The remittances received by the families of migrants in Latin America and the Caribbean constitute a major contribution to their subsistence and in many cases are a determining factor preventing families from falling below the poverty line. To deepen knowledge of remittances received in the countries of Latin America and the Caribbean, at the Interamerican Development Bank (IDB) we have initiated a process of monitoring and analysis of remittances based on data published by the central banks of the region.
The new publication of the IDB analyzes the evolution and characteristics of remittances to Latin Americana and the Caribbean in 2021. As we had anticipated in earlier blog posts, remittances flows to the region hit a new record in 2021. The reopening of the economies in remittance sending countries allowed all of the labor force, and immigrant workers in particular, to return to their activities, improving their incomes and allowing them to sustain or even expand the support in the form of remittances that they send to their families.
Migrant efforts during the COVID-19 crisis
At the beginning of the pandemic, in the first quarter of 2020, the decline in employment and incomes of migrants suppressed their capacity to send remittances. Nonetheless, in the following months remittances regained their growth path as a result of the efforts of migrants to maintain their support.
Mexico remained the principal recipient of remittances in the region, with US$ 51.6 billion, equivalent to 40.4% of the total received in LAC. Central America received 26.3% of remittances income in the region (US$ 33.5 billion), remittances received by countries of the Caribbean represented 14.2% of the total (US$ 18.2 billion), and South America was the recipient of 19.1% (US$ 24.3 billion).
Growth in 2021 was the highest registered in this century.
Although the growth of remittances received by individual countries is heterogeneous, flows to the region as a whole have grown each year with only one interruption due to the global financial crisis in 2009. The growth in 2021 was the highest registered in the period for which statistics are available (26.0%). Remittances to Mexico increased 27.0%, to Central America 29.4%, to the Caribbean 20.2%, and to South America 23.8%.
Remittances support the economies of the region
On average, remittances to LAC were equivalent to only 2.6% of GDP in 2021. But for many of the poorer countries in the region, remittances represent much higher fractions of the economy. In Central America and the Caribbean, the averages exceed 12%, reaching 28.0% in Honduras and 24.4% in Jamaica, for example. In Mexico, despite being the main recipient country, remittances equate to only 4% of GDP, and in South America the figure is only 0.7%.
Recent migration flows in Latin America and the Caribbean have had significant effects on receiving countries, generating social pressure around migrants’ need for services in their host communities. However, migration also brings opportunities.
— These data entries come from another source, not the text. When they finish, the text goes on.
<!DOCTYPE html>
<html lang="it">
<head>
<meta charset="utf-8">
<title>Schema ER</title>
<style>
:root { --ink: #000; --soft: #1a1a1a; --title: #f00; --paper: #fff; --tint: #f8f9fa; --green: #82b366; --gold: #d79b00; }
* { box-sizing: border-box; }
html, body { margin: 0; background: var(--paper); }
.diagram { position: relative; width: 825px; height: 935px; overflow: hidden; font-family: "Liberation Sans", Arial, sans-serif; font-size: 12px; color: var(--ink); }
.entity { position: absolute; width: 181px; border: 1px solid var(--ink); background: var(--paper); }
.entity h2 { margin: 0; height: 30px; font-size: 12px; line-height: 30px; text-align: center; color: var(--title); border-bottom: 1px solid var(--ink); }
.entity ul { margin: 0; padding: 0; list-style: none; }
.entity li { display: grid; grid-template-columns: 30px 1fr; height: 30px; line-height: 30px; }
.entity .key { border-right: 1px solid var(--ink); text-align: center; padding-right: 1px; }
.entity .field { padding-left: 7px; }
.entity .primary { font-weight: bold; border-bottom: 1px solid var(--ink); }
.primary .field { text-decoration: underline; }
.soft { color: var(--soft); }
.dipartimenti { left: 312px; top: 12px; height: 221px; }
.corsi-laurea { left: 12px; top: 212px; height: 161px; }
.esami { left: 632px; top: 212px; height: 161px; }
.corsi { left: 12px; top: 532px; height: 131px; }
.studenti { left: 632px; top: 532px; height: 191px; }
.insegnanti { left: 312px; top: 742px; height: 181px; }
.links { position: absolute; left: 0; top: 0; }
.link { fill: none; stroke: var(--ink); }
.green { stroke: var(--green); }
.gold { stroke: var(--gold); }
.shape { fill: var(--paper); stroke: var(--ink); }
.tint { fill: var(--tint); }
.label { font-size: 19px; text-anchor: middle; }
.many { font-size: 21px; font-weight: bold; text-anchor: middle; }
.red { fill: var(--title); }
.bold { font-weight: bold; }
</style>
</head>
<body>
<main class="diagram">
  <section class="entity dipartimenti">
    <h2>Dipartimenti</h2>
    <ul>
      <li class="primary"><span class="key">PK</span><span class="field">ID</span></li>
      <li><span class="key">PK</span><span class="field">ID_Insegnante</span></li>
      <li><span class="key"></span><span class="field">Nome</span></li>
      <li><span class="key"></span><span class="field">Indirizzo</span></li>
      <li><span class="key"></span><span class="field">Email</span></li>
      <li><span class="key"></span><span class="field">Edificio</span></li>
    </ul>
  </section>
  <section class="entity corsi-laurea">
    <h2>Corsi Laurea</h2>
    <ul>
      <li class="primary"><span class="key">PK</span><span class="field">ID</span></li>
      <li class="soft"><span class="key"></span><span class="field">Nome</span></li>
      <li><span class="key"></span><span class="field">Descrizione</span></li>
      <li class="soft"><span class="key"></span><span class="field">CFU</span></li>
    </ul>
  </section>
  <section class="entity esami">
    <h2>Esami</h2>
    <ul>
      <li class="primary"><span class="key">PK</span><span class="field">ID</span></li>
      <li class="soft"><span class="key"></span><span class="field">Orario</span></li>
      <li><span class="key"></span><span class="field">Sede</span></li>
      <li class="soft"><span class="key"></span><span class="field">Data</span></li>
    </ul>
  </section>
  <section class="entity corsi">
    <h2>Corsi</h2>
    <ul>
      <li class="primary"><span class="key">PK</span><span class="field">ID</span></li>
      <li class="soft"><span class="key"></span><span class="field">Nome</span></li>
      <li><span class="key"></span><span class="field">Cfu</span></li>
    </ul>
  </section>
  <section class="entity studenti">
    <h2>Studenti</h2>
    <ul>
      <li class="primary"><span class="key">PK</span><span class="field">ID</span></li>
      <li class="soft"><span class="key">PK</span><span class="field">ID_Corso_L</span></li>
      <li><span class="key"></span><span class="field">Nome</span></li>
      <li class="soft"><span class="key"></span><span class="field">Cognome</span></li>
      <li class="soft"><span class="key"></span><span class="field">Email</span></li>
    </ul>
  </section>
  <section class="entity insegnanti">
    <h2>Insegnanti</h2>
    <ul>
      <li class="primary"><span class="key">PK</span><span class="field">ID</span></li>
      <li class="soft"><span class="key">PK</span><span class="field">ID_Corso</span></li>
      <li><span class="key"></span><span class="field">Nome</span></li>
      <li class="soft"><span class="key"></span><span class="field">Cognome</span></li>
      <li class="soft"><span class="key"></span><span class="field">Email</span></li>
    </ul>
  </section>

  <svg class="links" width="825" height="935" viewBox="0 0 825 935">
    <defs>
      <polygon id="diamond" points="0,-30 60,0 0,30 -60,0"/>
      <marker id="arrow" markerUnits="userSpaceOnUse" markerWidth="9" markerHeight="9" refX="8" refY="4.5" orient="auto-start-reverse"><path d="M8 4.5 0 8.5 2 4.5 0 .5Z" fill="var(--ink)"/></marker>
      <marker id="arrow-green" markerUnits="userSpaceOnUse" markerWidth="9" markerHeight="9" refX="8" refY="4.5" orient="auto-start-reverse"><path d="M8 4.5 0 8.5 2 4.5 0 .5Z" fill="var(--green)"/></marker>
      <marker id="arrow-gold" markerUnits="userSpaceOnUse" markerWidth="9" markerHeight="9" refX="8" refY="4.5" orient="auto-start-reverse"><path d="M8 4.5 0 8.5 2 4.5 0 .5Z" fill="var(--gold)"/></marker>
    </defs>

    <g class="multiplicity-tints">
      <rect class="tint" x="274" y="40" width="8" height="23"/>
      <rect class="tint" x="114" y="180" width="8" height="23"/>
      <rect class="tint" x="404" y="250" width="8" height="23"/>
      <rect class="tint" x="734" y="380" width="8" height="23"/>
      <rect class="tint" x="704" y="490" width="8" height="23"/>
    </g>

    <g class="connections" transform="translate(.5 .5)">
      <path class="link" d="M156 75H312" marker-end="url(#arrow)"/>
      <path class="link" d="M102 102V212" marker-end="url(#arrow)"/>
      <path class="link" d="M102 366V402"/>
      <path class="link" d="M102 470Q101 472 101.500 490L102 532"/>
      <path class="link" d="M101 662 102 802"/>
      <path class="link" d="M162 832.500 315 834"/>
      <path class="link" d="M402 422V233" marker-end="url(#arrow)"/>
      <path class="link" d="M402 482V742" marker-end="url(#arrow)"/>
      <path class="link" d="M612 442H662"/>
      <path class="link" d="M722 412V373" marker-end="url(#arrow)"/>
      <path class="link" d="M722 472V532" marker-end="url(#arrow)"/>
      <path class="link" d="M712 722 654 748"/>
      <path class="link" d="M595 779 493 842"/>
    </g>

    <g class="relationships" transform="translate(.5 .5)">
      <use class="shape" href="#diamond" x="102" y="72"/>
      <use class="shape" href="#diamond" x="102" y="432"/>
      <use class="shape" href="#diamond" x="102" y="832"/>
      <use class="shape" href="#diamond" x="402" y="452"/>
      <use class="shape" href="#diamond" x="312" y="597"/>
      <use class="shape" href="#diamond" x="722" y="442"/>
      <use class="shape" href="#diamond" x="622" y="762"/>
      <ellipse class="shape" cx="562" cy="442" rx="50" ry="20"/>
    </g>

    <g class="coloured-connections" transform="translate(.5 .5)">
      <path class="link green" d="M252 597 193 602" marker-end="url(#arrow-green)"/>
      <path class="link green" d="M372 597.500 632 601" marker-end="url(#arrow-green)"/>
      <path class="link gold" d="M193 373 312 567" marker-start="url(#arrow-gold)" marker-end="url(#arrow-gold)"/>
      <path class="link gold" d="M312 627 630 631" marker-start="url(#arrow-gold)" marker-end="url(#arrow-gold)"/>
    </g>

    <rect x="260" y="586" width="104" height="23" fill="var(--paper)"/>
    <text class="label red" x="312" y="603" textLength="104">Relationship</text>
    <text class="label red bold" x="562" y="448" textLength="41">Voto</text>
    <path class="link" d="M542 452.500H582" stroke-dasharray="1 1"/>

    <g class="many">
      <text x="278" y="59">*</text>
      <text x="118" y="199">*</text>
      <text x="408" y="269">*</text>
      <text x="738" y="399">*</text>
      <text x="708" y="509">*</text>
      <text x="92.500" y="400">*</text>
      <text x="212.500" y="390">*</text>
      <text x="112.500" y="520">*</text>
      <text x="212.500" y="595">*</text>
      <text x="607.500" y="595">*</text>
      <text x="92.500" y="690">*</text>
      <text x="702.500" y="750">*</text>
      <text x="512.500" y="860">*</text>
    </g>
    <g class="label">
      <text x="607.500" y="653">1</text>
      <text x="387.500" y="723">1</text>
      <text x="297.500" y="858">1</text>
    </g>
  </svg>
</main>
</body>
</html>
In Latin America remittances are an income source for families, make a major contribution to GDP, and are a tool for financial inclusion. To truly capitalize on them as a development tool they need to be measured and analyzed.